**DATA LISTING**

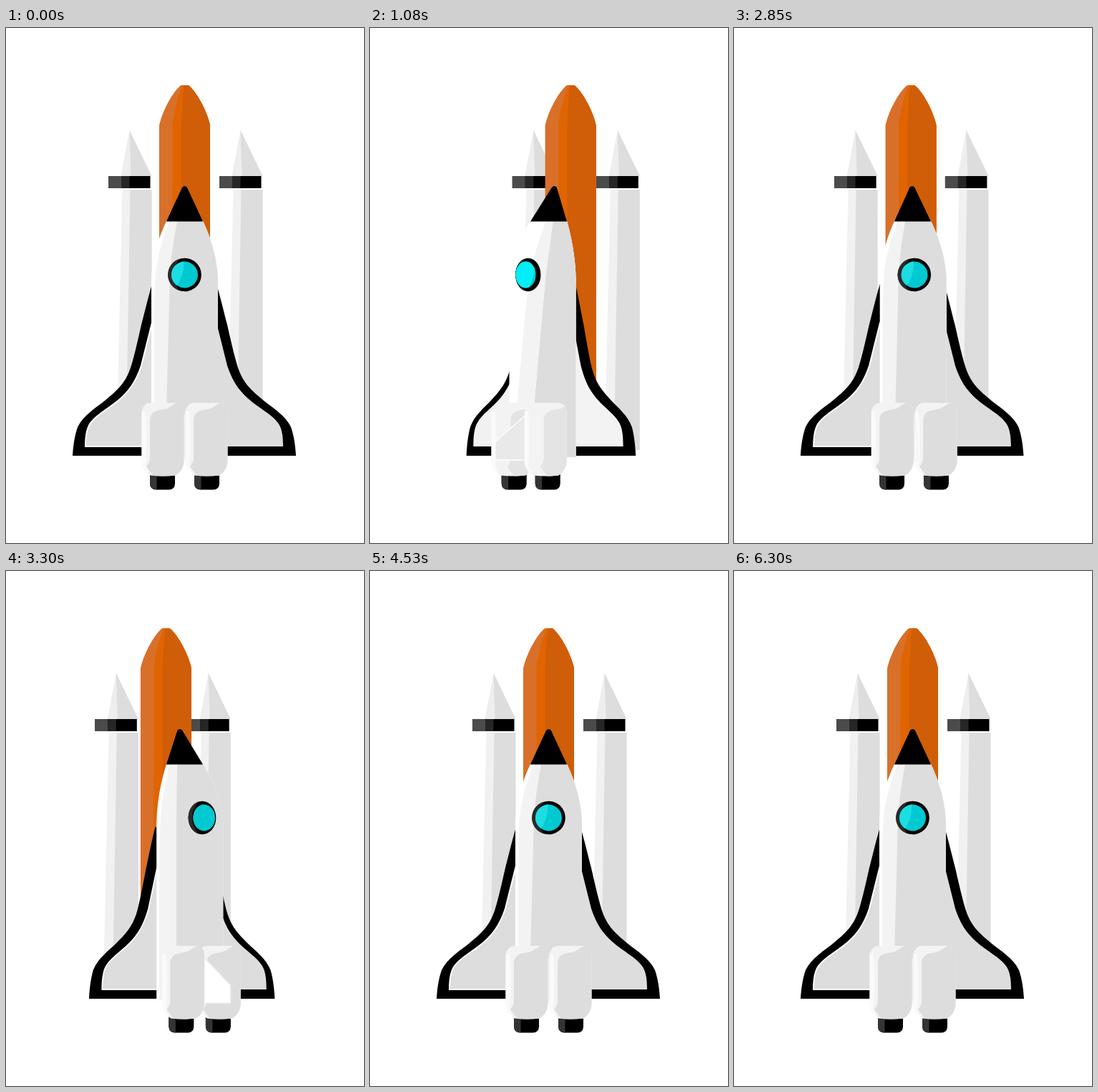
Write an HTML page that moves like this. It is 500 px wide and 720 px high and loops after 6330 ms.

```html
<!DOCTYPE html>
<html lang="en">
<head>
<meta charset="utf-8">
<title>Space shuttle</title>
<style>
  html, body { margin: 0; width: 100%; height: 100%; overflow: hidden; background: #fff; }
  svg { display: block; width: 500px; height: 720px; }
</style>
</head>
<body>
<svg id="stage" viewBox="0 0 500 720" xmlns="http://www.w3.org/2000/svg">
  <defs>
    <g id="booster">
      <path d="M0 143L31 207H-31Z" fill="#fff"/>
      <path d="M0 143L31 207H-12Z" fill="#eee"/>
      <path d="M0 143L31 207H2Z" fill="#ddd"/>
      <path d="M-29.5 226H31V590H-29.5Z" fill="#fff"/>
      <path d="M-10 226H31V590H-18L-14 400Z" fill="#f1f1f1"/>
      <path d="M1 226H31V590H-5Z" fill="#ddd"/>
      <path d="M-29.5 207H29V224H-29.5Z"/>
      <path d="M-29.5 207H-11.5V224H-29.5Z" fill="#4b4b4b"/>
      <path d="M-11.5 207H0V224H-11.5Z" fill="#262626"/>
    </g>
    <path id="wingEdge" d="M0 358H45C52 382 56 400 60 415C64 432 69 456 75 475C82 496 93 506 111 521C123 531 141 541 149 558C153 570 155 582 156 598H0Z"/>
    <path id="wingPanel" d="M0 412H45C50 432 55 452 60 472C68 496 78 508 89 518C106 533 121 539 130 551C136 558 138 569 138 585H0Z"/>
    <path id="podShape" d="M-29.5 536Q-27 524 -16 524H17Q29.5 525 29.5 537V607Q28 619 18 625.500Q0 627.500 -17 625.500Q-28 619 -29.5 607Z"/>
    <clipPath id="podClip"><use href="#podShape"/></clipPath>
    <clipPath id="glassClip"><circle cy="345" r="18.500"/></clipPath>
  </defs>
  <use id="boosterL" href="#booster"/>
  <use id="boosterR" href="#booster"/>
  <g id="tank"></g>
  <g id="wings">
    <use href="#wingEdge"/>
    <use href="#wingEdge" transform="scale(-1 1)"/>
  </g>
  <g id="panels">
    <use id="panelR" href="#wingPanel"/>
    <use id="panelL" href="#wingPanel" transform="scale(-1 1)"/>
  </g>
  <path id="bodyBase" fill="#fff"/>
  <path id="bodyLight" fill="#f3f3f3"/>
  <path id="bodyDark" fill="#ddd"/>
  <path id="nose"/>
  <g id="windowRim">
    <circle cy="345" r="23.300" fill="#000"/>
    <path d="M-6 322.500A23.300 23.300 0 0 0 -6 367.500Q-28 345 -6 322.500Z" fill="#2a2a2a"/>
  </g>
  <g id="windowGlass">
    <circle cy="345" r="18.500" fill="#00c9d1"/>
    <path id="glint" clip-path="url(#glassClip)"/>
  </g>
  <g id="nozzles"></g>
  <g id="rear">
    <g id="podL"></g>
    <path id="fin" stroke-width="1.500"/>
    <g id="podR"></g>
  </g>
</svg>
<script>
const LOOP = 6330, STEP = 30, SWING = 1800, MAX_TURN = 45;
const CX = 249.5;
const $ = id => document.getElementById(id);
const set = (id, name, value) => $(id).setAttribute(name, value);
const mix = (a, b, f) => a + (b - a) * f;

// Cylinder slice of the tank, from fraction u of its radius to the right edge
function tankSlice(u, fill) {
  const x = r => (r * u).toFixed(1);
  return `<path fill="${fill}" d="M${x(5)} 80C${x(14)} 86 ${x(30.5)} 113 ${x(35.5)} 136V575
    H35.500V136C30.500 113 14 86 5 80Z"/>`;
}
$('tank').innerHTML = tankSlice(-1, '#d8702a') + tankSlice(-.48, '#e06400') + tankSlice(-.13, '#d05d08');

const nozzle = id => `<g id="${id}"><path d="M-17.500 622H17.500V637Q17 645.500 9 645.500H-9Q-17 645.500 -17.500 637Z"/>
  <path d="M-17.500 622H-8V645.500Q-17 645 -17.500 637Z" fill="#343434"/></g>`;
$('nozzles').innerHTML = nozzle('nozzleL') + nozzle('nozzleR');

for (const id of ['podL', 'podR'])
  $(id).innerHTML = `<use href="#podShape" fill="#f3f3f3"/>
    <path d="M-30 536H-24Q-21 575 -24 612L-18 627H-30Z" fill="#fafafa" clip-path="url(#podClip)"/>
    <g clip-path="url(#podClip)"><path class="shade"
      d="M-18 546Q-16 537 -8 535L6 532L19 524H75V628H-12L-23 613Q-18 608 -18 600Z"/></g>`;

// Fuselage cross-section at height y
function section(y) {
  const p = Math.min(1, (y - 270) / 85);
  const e = 1 - Math.pow(1 - p, 1.9);
  return { r: 25.5 + 21 * e, z: 13 * e };
}

function bodyPath(sin, leftAt) {
  const left = [], right = [];
  for (let y = 270; y <= 600; y += 5) {
    const { r, z } = section(y), x = CX - z * sin;
    left.push(`${(x + r * leftAt((y - 270) / 254)).toFixed(1)} ${y}`);
    right.unshift(`${(x + r).toFixed(1)} ${y}`);
  }
  return 'M' + left.concat(right).join('L') + 'Z';
}

function turnAt(t) {
  const swing = start => {
    const p = (t - start) / SWING;
    return p > 0 && p < 1 ? MAX_TURN * (1 - Math.cos(2 * Math.PI * p)) / 2 : 0;
  };
  return swing(0) - swing(2700);
}

function draw(t) {
  const deg = turnAt(t), a = deg * Math.PI / 180;
  const sin = Math.sin(a), cos = Math.cos(a);
  const lit = Math.pow(Math.max(0, sin) / .5556, 1.6);
  const px = (x, z) => CX + x * cos - z * sin;
  const round = (id, x, z) => set(id, 'transform', `translate(${px(x, z).toFixed(2)} 0)`);
  const flat = (id, z, shift = 0) =>
    set(id, 'transform', `matrix(${cos} 0 0 1 ${px(0, z) + shift} 0)`);

  round('boosterL', -77, -57);
  round('boosterR', 78, -57);
  round('tank', 0, -47);
  flat('wings', -6, -.5);
  flat('panels', 0, -.5);
  set('panelL', 'fill', deg > 7 ? '#f1f1f1' : '#ddd');
  set('panelR', 'fill', deg > 20 ? '#f3f3f3' : '#ddd');
  set('panelL', 'stroke', deg > 7 ? 'none' : '#fff');
  set('panelL', 'stroke-width', 2);

  set('bodyBase', 'd', bodyPath(sin, () => -1));
  set('bodyLight', 'd', bodyPath(sin, f =>
    Math.max(-1, mix(-.82, -.92, Math.min(1, f * 2)) + lit * mix(.5, .12, Math.min(1, f)))));
  set('bodyDark', 'd', bodyPath(sin, f =>
    Math.min(.95, mix(-.4, -.54, f) + Math.max(0, -sin) * .25 * f + lit * mix(.5, .23, f))));

  const tip = px(0, -12);
  set('nose', 'd', `M${CX - 25.5} 270.5L${tip - 3.5} 223Q${tip} 219 ${tip + 3.5} 223L${CX + 25.5} 270.5Z`);

  flat('windowRim', 44);
  flat('windowGlass', 49);
  const edge = -5 + 14 * lit;
  set('glint', 'd', `M-20 325H${edge + 4}Q${edge + 5} 348 ${edge - 9} 365H-20Z`);
  set('glint', 'fill', deg > 20 ? '#00eef5' : deg > -8 ? '#1bdde2' : '#00c9d1');

  round('nozzleL', -31, 38);
  round('nozzleR', 31, 38);
  round('podL', -30.5, 42);
  round('podR', 30.5, 42);
  for (const shade of document.querySelectorAll('.shade')) {
    shade.setAttribute('transform', `translate(${Math.min(26, lit * 12)} 0)`);
    shade.setAttribute('fill', deg > 20 ? '#e4e4e4' : '#ddd');
  }

  // Tail fin stands between the two pods, pointing at the viewer
  const near = px(0, 49), far = px(0, 115);
  set('fin', 'd', `M${near} 541L${far} 579V604H${near}Z`);
  set('fin', 'fill', deg > 0 ? '#e9e9e9' : '#fff');
  set('fin', 'stroke', deg > 0 ? '#fff' : '#f1f1f1');
  const order = deg < 0 ? ['podR', 'fin', 'podL'] : ['podL', 'fin', 'podR'];
  if ($('rear').lastElementChild.id !== order[2]) order.forEach(id => $('rear').append($(id)));
}

const start = performance.now();
function tick() {
  const t = (performance.now() - start) % LOOP;
  draw(Math.floor(t / STEP) * STEP);
  requestAnimationFrame(tick);
}
tick();
</script>
</body>
</html>
```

**ASSIGNMENT**
Number of lines above with the word "draw": supply it alone.

**EXERCISE OUTPUT**
2